Seascape paintings provide a spectacular waterfront view in any room of the home. It’s no wonder that this genre remains a timeless favorite among art lovers everywhere. Master artists known for their stunning seascapes include Pieter Bruegel the Elder, Ando Hiroshige, Pierre Auguste Renoir, J.M.W. Turner, and Winslow Homer. If you’re an appreciator of artwork depicting the sea, or are passionate about the water, we invite you to browse our international selection of original seascape paintings for sale. We offer works in acrylic, oil, watercolor and more in a diverse variety of artistic styles to suit your personal tastes and space.

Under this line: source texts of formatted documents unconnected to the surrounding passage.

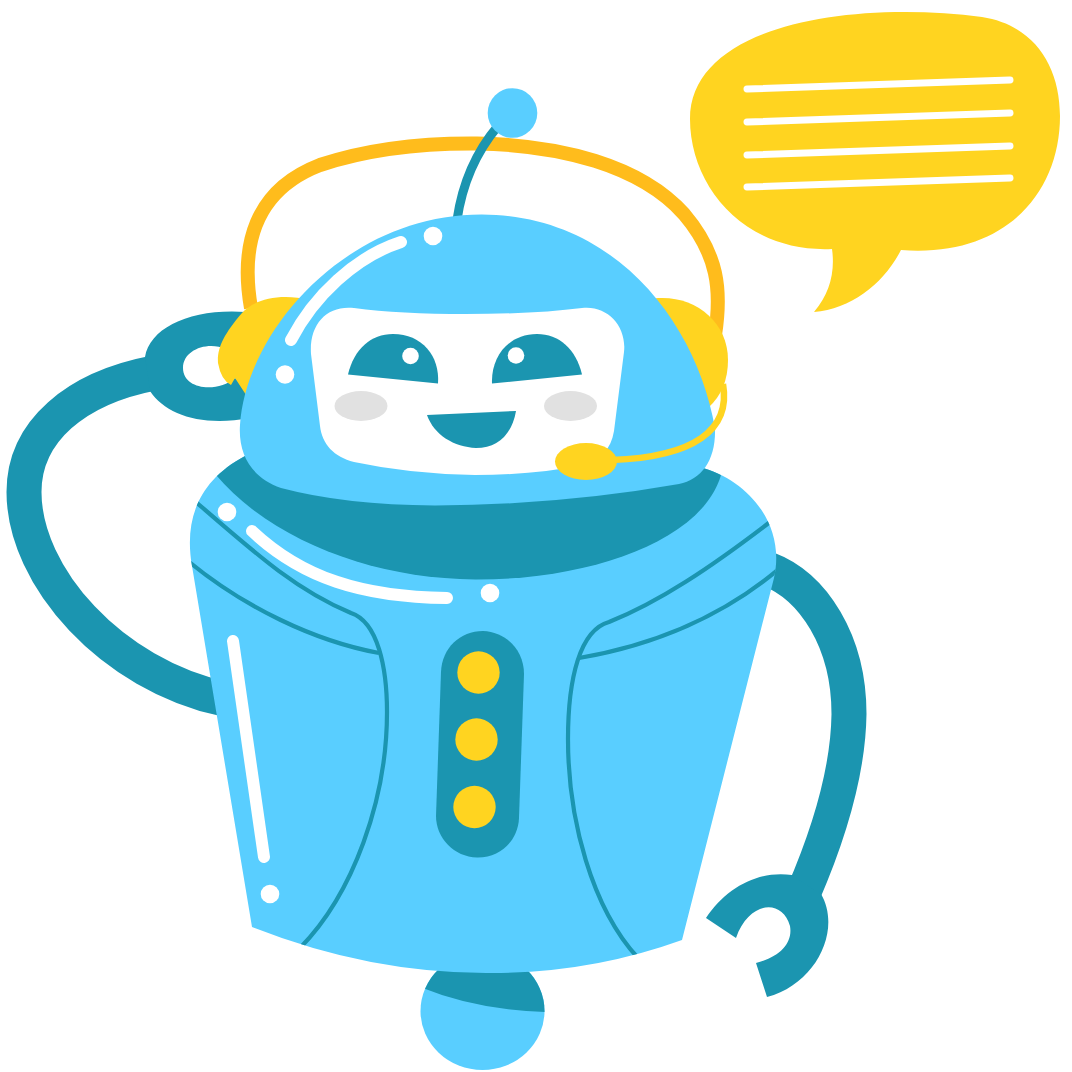
<!DOCTYPE html>
<html lang="en">
<head>
<meta charset="utf-8">
<title>Support robot</title>
<style>
:root {
  --sky: #59ceff;
  --teal: #1b95b0;
  --yellow: #ffd420;
  --amber: #ffbc1c;
  --blush: #e1e1e1;
  --white: #fff;
}
html, body { margin: 0; width: 1072px; height: 1072px; overflow: hidden; background: var(--white); }
svg { display: block; }
.sky { fill: var(--sky); }
.teal { fill: var(--teal); }
.yellow { fill: var(--yellow); }
.white { fill: var(--white); }
.blush { fill: var(--blush); }
.arm, .seam, .shine, .band, .boom, .antenna { fill: none; }
.arm { stroke: var(--teal); stroke-width: 35; }
.seam { stroke: var(--teal); stroke-width: 4.2; }
.shine { stroke: var(--white); stroke-width: 12; stroke-linecap: round; }
.band { stroke: var(--amber); stroke-width: 14; }
.boom { stroke: var(--yellow); stroke-width: 6.5; }
.antenna { stroke: var(--teal); stroke-width: 9; }
.message { stroke: var(--white); stroke-width: 7; stroke-linecap: round; }
</style>
</head>
<body>
<svg width="1072" height="1072" viewBox="0 0 1072 1072" role="img" aria-label="Smiling robot with a headset and a speech bubble">
  <defs>
    <clipPath id="body-shape">
      <path d="M252 927L192 566C184 520 198 481 245 456L700 467C748 480 786 524 774 578L682 940Q588 974 486 973Q368 973 252 927Z"/>
    </clipPath>
    <clipPath id="wheel-shape"><ellipse cx="482.500" cy="1011" rx="62" ry="59"/></clipPath>
    <line id="message-line" class="message" x1="747" y1="89" x2="1010" y2="80"/>
    <circle id="button" class="yellow" r="21.200"/>
    <circle id="glint" class="white" r="9.300"/>
  </defs>

  <g id="speech-bubble">
    <path class="yellow" d="M690 119C690 45 790 12 905 12Q945 12 982 17C1034 25 1060 66 1060 116C1060 192 1006 258 901 250C884 283 852 309 814 312Q837 285 832 249C744 253 690 186 690 119Z"/>
    <use href="#message-line"/>
    <use href="#message-line" y="33"/>
    <use href="#message-line" y="66"/>
    <use href="#message-line" y="98"/>
  </g>

  <g id="left-arm">
    <path class="arm" d="M154 373C76 388 24 431 24 492C24 577 112 675 224 699"/>
    <path class="teal" d="M246 312C192 308 150 327 145 357L150 391C166 415 202 427 250 418L262 396L235 378C218 393 183 390 183 368C183 350 207 341 226 349Z"/>
  </g>

  <g id="right-arm">
    <path class="arm" d="M768 569C813 586 849 641 849 714Q848 790 803 894"/>
    <path class="teal" d="M706 918C726 888 758 870 792 875L821 894C842 930 816 984 767 997L756 963C780 957 793 943 790 926C782 898 749 901 736 938Z"/>
  </g>

  <g id="wheel" clip-path="url(#wheel-shape)">
    <rect class="sky" x="420" y="950" width="126" height="122"/>
    <path class="teal" d="M420 940H550V1012Q479 1011 420 987Z"/>
  </g>

  <g id="body" clip-path="url(#body-shape)">
    <rect class="sky" x="180" y="440" width="610" height="540"/>
    <path class="teal" d="M216 475L245 440L710 460L721 475C702 541 590 580 475 579.500C374 579 272 541 216 475Z"/>
    <path class="seam" d="M196 502C256 554 296 590 351 613C378 622 387 668 387 712C387 800 353 894 300 948"/>
    <path class="seam" d="M188 561C244 607 314 641 379 653"/>
    <path class="seam" d="M770 522C710 568 659 602 609 622C580 630 568 678 568 739C568 820 592 908 638 958"/>
    <path class="seam" d="M780 568C725 615 655 645 579 658"/>
  </g>

  <g id="body-highlights">
    <path class="shine" d="M252 531C302 578 362 597 447 598"/>
    <path class="shine" d="M233 641L264 857"/>
    <use href="#glint" x="227" y="512"/>
    <use href="#glint" x="490" y="593"/>
    <use href="#glint" x="270" y="894"/>
  </g>

  <g id="control-panel">
    <path class="teal" d="M441 672C442 648 460 631 483 631C507 632 524 651 524 674L519 818C518 841 500 858 477 857.500C454 857 436 838 436 816Z"/>
    <use href="#button" x="478.500" y="672.500"/>
    <use href="#button" x="476.500" y="739.500"/>
    <use href="#button" x="474.500" y="807"/>
  </g>

  <g id="headset">
    <path class="band" d="M251 308C240 245 255 190 320 165C365 150 420 143 477 143.500C560 145 640 165 684 214C718 254 722 290 715 335"/>
    <path class="yellow" d="M310 300C280 293 255 299 242 313C224 334 217 348 218 363Q221 380 231 385L235 378L252 404Z"/>
    <path class="yellow" d="M645 300C688 290 728 318 728 360Q728 390 708 408L690 400Z"/>
  </g>

  <g id="antenna">
    <path class="antenna" d="M457 220Q465 165 498 126"/>
    <circle class="sky" cx="512.500" cy="113" r="24.800"/>
  </g>

  <g id="head">
    <path class="sky" d="M240 425C246 331 347 214 482 214.500C616 215 697 324 715 428C716 460 702 479 679 484Q560 505 435 505.500Q345 505 281 488C252 478 238 455 240 425Z"/>
    <path class="shine" d="M291 340C314 296 355 257 401 242"/>
    <use href="#glint" x="433" y="236"/>
    <use href="#glint" x="285" y="374.500"/>
  </g>

  <g id="face">
    <path class="white" d="M311 354C309 324 327 305 354 308Q400 314 466 314Q535 314 582 308C607 305 627 326 624 352L614 431C611 449 601 460 583 465Q535 475 475 475Q410 474 354 462C334 457 322 444 320 426Z"/>
    <ellipse class="blush" cx="361" cy="406" rx="26.500" ry="15"/>
    <ellipse class="blush" cx="570.500" cy="406" rx="26.500" ry="15"/>
    <path class="teal" d="M348 374.500C354 349 371 334 393 334C422 334 440 356 438 383.500Z"/>
    <path class="teal" d="M582 374.500C576 349 559 334 537 334C509 334 491 356 492 383.500Z"/>
    <circle class="white" cx="410.500" cy="356" r="8.300"/>
    <circle class="white" cx="516" cy="355.500" r="8.300"/>
    <path class="teal" d="M427 415L516 411C512 434 498 448 476 448C454 447 434 435 427 415Z"/>
  </g>

  <g id="microphone">
    <path class="boom" d="M723 384C731 430 694 457 612 460"/>
    <ellipse class="yellow" cx="586" cy="461.500" rx="31" ry="18.500"/>
  </g>
</svg>
</body>
</html>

Although the sea has captivated artists since antiquity, the subject became especially popular in Europe between the 17th and 19th centuries, beginning with a period known as the Dutch Golden Age of painting. Dutch artists became known for their realistic seascape paintings, which placed emphasis on the water and sky. Painters also focused on the relationship between humans and the ocean, often depicting ships and sailors to parallel the importance of naval power and trade. These maritime scenes, however, were not regarded as high art. During the Romantic period, landscape painters reclaimed the genre, emphasizing natural elements over manmade ones. During the late 1800s, coasts became primarily places for leisure rather than work. This shift further inspired artists to focus on the ocean itself. The sea continues to serve as timeless inspiration for artists today.
Artists utilized different seascape painting techniques to take different approaches to the genre. In general, the movement saw a gradual shift from naval ship scenes to purely aquatic ones. On a technical level, artists employed a variety of styles. Realist painters, most notably during the Dutch Golden Age, added an element of theatricality to their ocean compositions by combining slightly imaginary elements to their works. They played with light and shadow, for example, to dramatize a ship on a stormy sea. These painters also used low horizon lines to emphasize the sky and natural environment. . The Impressionists, known for working en plein air, added this theatricality to their compositions with thick, gestural brushstrokes and thickly layered paint. Artists today continue to explore the genre in all styles.
Many Dutch artists are well-known for their seascape paintings and artwork. Jan van Goyen is credited for helping pull Dutch landscape and seascape painting further into the realist style. Famous seascape paintings include Rembrandt’s “The Storm on the Sea of Galilee” (1633), Claude Monet’s “Impression, Sunrise” (1872) and “The Cliffs at Etretat” (1885), and Gustave Courbet’s “The Waves” (1869). J.M.W. Turner, known for his landscapes, also experimented with the genre in works like “The Jetty of Calais” (1803). Other painters known for their seascape works include Pieter Bruegel, Eugene Bodin, Claude Joseph Vernet, Berthe Morisot, Thomas Eakins, Winslow Homer, and Pierre-Auguste Renoir.